**TASK REQUIREMENTS**. Of all the lines in these entries, count those that contain "green" and give only the total.

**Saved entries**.
=-=-=

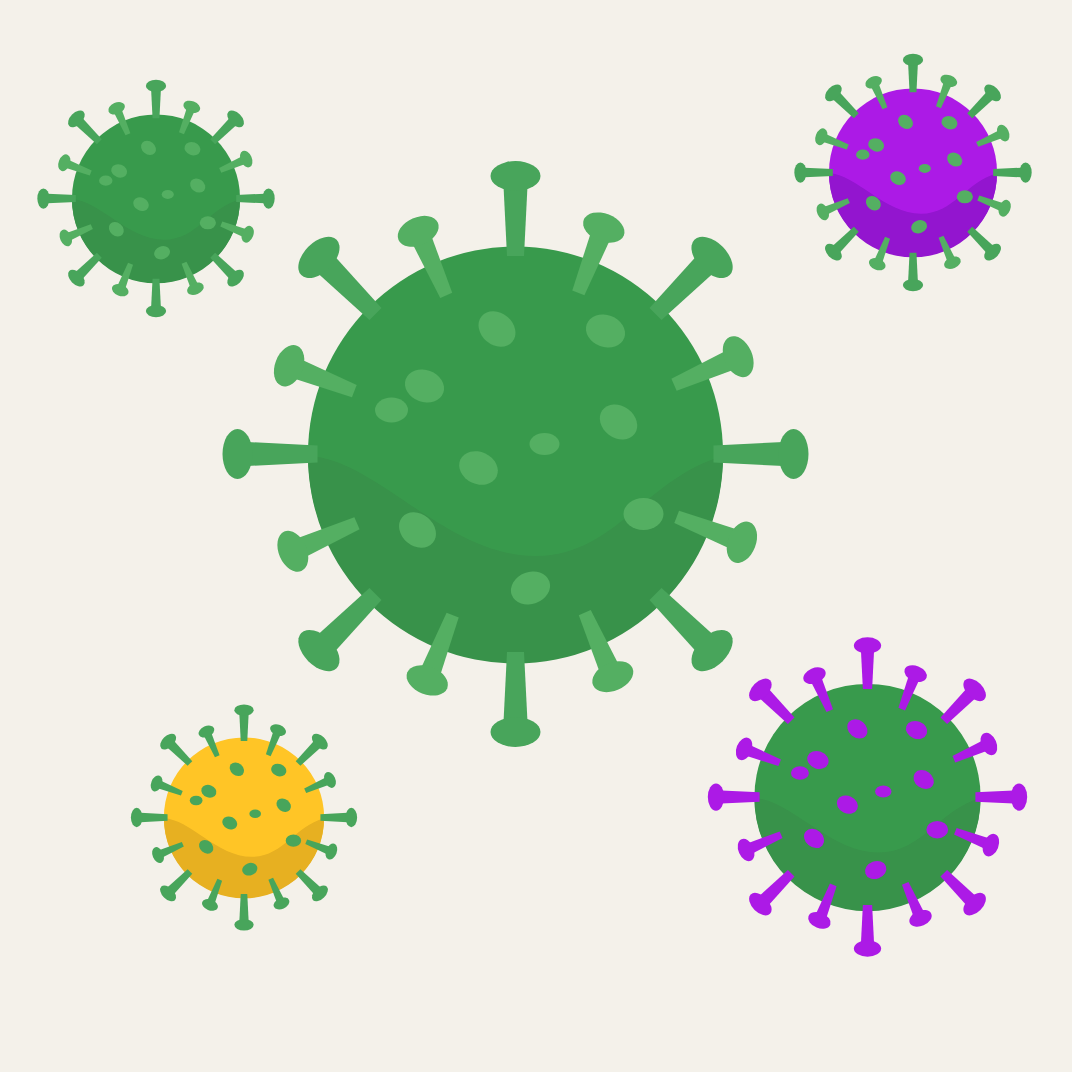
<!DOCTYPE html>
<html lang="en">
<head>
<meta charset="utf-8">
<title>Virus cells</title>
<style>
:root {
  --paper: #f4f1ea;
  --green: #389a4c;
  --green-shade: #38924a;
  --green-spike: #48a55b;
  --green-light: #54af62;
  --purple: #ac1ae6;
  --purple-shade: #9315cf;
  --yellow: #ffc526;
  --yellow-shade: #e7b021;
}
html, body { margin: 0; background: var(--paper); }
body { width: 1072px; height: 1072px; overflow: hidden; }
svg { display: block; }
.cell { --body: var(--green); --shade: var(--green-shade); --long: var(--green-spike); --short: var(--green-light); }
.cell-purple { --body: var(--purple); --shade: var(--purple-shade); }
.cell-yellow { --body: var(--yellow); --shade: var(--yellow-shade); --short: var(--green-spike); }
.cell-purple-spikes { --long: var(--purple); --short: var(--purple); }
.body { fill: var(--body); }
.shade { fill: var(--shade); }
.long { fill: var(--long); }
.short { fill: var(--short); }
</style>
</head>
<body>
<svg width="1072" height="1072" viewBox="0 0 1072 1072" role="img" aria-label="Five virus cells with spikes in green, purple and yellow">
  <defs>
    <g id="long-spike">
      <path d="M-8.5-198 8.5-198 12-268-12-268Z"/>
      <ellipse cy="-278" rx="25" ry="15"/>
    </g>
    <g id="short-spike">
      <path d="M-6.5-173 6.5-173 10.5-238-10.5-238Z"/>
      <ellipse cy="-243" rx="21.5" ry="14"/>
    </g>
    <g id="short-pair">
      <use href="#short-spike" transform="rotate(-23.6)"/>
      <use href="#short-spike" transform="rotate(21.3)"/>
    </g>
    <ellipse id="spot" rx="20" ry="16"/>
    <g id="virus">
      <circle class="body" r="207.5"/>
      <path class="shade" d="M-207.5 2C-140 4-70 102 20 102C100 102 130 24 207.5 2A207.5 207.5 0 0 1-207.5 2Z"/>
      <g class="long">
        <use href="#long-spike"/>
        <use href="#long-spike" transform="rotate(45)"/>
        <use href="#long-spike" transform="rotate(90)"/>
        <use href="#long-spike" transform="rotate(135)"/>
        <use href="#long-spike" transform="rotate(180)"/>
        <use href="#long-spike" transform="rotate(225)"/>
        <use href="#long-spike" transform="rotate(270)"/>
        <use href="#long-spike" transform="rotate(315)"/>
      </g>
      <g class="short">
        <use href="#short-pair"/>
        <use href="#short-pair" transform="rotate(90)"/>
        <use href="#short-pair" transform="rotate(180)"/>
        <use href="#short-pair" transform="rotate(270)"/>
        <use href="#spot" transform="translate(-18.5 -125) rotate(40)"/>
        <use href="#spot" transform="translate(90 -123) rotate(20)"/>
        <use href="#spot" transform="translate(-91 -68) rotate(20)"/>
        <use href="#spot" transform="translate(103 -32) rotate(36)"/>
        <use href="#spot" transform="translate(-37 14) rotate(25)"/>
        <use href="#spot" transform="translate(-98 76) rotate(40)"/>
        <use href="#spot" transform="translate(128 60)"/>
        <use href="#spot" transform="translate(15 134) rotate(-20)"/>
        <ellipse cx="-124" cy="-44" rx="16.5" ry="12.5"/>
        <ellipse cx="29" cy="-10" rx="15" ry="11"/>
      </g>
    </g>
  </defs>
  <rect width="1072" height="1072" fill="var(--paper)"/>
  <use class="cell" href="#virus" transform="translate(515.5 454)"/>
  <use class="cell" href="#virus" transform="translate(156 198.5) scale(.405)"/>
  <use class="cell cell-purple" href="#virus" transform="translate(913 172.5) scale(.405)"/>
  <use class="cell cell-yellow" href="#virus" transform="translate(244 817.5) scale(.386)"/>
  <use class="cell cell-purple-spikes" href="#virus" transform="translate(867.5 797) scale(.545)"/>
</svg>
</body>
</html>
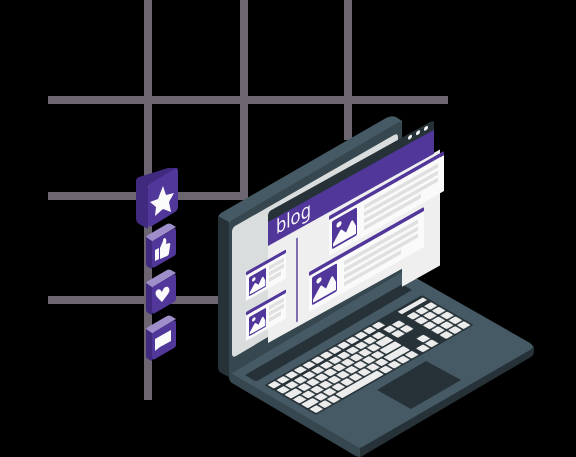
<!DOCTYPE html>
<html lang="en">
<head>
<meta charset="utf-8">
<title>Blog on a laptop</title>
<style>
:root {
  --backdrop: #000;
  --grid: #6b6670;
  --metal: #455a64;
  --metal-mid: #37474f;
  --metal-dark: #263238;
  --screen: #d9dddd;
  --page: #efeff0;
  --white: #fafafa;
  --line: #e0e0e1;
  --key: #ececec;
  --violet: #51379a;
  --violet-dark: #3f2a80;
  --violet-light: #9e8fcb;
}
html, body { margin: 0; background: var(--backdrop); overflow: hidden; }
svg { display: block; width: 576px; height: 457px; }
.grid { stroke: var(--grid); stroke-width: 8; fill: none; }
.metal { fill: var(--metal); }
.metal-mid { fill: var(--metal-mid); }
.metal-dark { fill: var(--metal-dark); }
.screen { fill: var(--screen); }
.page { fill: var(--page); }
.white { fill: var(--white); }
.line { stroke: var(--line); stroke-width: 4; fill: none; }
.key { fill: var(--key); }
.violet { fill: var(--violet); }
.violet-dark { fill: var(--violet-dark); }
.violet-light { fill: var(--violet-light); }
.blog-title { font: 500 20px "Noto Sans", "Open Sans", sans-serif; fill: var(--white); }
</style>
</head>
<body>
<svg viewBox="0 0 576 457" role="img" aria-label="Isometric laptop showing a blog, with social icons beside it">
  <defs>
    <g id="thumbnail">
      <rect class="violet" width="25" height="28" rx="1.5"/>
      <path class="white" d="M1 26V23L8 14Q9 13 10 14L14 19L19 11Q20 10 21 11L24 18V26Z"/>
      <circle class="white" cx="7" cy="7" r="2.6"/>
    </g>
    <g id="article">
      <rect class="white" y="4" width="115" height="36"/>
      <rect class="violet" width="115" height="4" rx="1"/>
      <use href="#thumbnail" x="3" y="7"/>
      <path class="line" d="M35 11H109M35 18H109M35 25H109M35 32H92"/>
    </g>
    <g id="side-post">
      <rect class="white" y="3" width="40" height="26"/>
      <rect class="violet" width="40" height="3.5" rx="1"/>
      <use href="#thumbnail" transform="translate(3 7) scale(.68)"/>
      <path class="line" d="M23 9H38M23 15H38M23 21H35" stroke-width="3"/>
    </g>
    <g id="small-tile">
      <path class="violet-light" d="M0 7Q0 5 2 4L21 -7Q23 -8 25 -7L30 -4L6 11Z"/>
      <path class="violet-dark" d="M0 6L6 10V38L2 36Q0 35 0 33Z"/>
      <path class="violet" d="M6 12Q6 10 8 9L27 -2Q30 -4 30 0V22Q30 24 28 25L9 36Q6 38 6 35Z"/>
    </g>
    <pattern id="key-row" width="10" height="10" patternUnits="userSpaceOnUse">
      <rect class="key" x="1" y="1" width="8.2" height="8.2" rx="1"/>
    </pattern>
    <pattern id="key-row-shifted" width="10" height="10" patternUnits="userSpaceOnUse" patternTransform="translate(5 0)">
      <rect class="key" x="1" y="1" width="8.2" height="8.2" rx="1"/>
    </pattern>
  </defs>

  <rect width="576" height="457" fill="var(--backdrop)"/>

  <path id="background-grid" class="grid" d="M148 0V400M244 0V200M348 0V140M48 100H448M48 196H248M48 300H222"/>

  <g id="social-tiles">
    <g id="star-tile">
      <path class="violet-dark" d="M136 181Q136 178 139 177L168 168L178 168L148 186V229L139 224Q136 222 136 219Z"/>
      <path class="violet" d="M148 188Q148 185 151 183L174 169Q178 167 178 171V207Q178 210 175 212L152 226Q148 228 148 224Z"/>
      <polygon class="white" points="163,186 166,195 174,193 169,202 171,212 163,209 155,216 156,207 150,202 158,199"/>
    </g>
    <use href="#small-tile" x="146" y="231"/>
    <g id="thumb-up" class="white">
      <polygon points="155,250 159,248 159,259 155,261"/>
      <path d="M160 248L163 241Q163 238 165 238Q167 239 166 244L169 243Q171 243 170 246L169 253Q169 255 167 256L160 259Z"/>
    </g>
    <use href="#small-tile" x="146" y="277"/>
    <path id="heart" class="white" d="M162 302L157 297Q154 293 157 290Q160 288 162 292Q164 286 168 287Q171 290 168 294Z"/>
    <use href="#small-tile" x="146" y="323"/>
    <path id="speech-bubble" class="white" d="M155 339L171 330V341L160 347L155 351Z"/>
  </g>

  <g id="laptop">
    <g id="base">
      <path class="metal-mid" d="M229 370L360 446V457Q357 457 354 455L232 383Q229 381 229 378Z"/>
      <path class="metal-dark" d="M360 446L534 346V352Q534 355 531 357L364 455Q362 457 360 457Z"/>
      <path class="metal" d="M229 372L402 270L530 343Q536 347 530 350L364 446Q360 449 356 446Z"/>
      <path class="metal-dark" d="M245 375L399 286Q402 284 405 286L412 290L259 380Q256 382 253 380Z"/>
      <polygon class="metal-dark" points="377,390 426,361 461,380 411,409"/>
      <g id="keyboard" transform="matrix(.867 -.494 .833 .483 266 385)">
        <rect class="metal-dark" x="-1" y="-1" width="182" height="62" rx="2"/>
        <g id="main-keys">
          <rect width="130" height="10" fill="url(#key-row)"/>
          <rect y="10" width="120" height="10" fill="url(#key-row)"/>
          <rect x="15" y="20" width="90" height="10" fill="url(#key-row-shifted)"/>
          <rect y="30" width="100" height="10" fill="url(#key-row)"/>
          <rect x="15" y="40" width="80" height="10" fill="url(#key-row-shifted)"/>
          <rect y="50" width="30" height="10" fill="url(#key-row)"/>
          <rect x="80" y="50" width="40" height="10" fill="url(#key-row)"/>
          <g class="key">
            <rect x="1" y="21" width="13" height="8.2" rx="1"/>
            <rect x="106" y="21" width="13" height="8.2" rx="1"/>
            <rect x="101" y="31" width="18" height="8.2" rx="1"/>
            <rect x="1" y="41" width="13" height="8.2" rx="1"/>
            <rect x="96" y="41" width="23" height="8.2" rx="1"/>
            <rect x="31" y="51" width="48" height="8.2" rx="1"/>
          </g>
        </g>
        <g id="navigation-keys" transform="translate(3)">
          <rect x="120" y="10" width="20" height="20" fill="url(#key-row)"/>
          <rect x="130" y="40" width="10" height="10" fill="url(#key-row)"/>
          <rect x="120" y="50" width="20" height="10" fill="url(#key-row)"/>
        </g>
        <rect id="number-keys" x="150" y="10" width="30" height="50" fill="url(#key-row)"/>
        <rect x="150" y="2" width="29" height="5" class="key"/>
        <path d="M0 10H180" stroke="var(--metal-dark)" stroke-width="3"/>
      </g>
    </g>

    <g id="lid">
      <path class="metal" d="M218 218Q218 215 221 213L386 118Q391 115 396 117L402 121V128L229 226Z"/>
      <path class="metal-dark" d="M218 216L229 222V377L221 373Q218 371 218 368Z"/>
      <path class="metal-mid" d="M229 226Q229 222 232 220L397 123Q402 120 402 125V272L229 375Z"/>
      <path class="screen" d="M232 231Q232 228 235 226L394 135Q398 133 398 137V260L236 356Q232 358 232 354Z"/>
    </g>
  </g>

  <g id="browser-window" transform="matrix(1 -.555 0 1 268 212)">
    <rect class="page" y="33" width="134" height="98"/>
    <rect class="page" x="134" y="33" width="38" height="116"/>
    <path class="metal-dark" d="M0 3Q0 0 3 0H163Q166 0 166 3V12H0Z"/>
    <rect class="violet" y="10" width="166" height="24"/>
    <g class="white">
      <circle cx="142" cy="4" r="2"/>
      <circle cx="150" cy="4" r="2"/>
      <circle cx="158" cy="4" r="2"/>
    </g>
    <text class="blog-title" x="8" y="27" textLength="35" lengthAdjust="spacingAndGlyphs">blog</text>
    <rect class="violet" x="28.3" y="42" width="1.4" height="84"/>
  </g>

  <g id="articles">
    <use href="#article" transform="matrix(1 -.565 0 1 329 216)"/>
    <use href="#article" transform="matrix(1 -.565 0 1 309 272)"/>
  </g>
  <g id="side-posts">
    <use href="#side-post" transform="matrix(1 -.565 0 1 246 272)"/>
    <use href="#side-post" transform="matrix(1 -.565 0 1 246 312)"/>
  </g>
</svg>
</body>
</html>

=-=-=

**ANSWER SECTION**. 7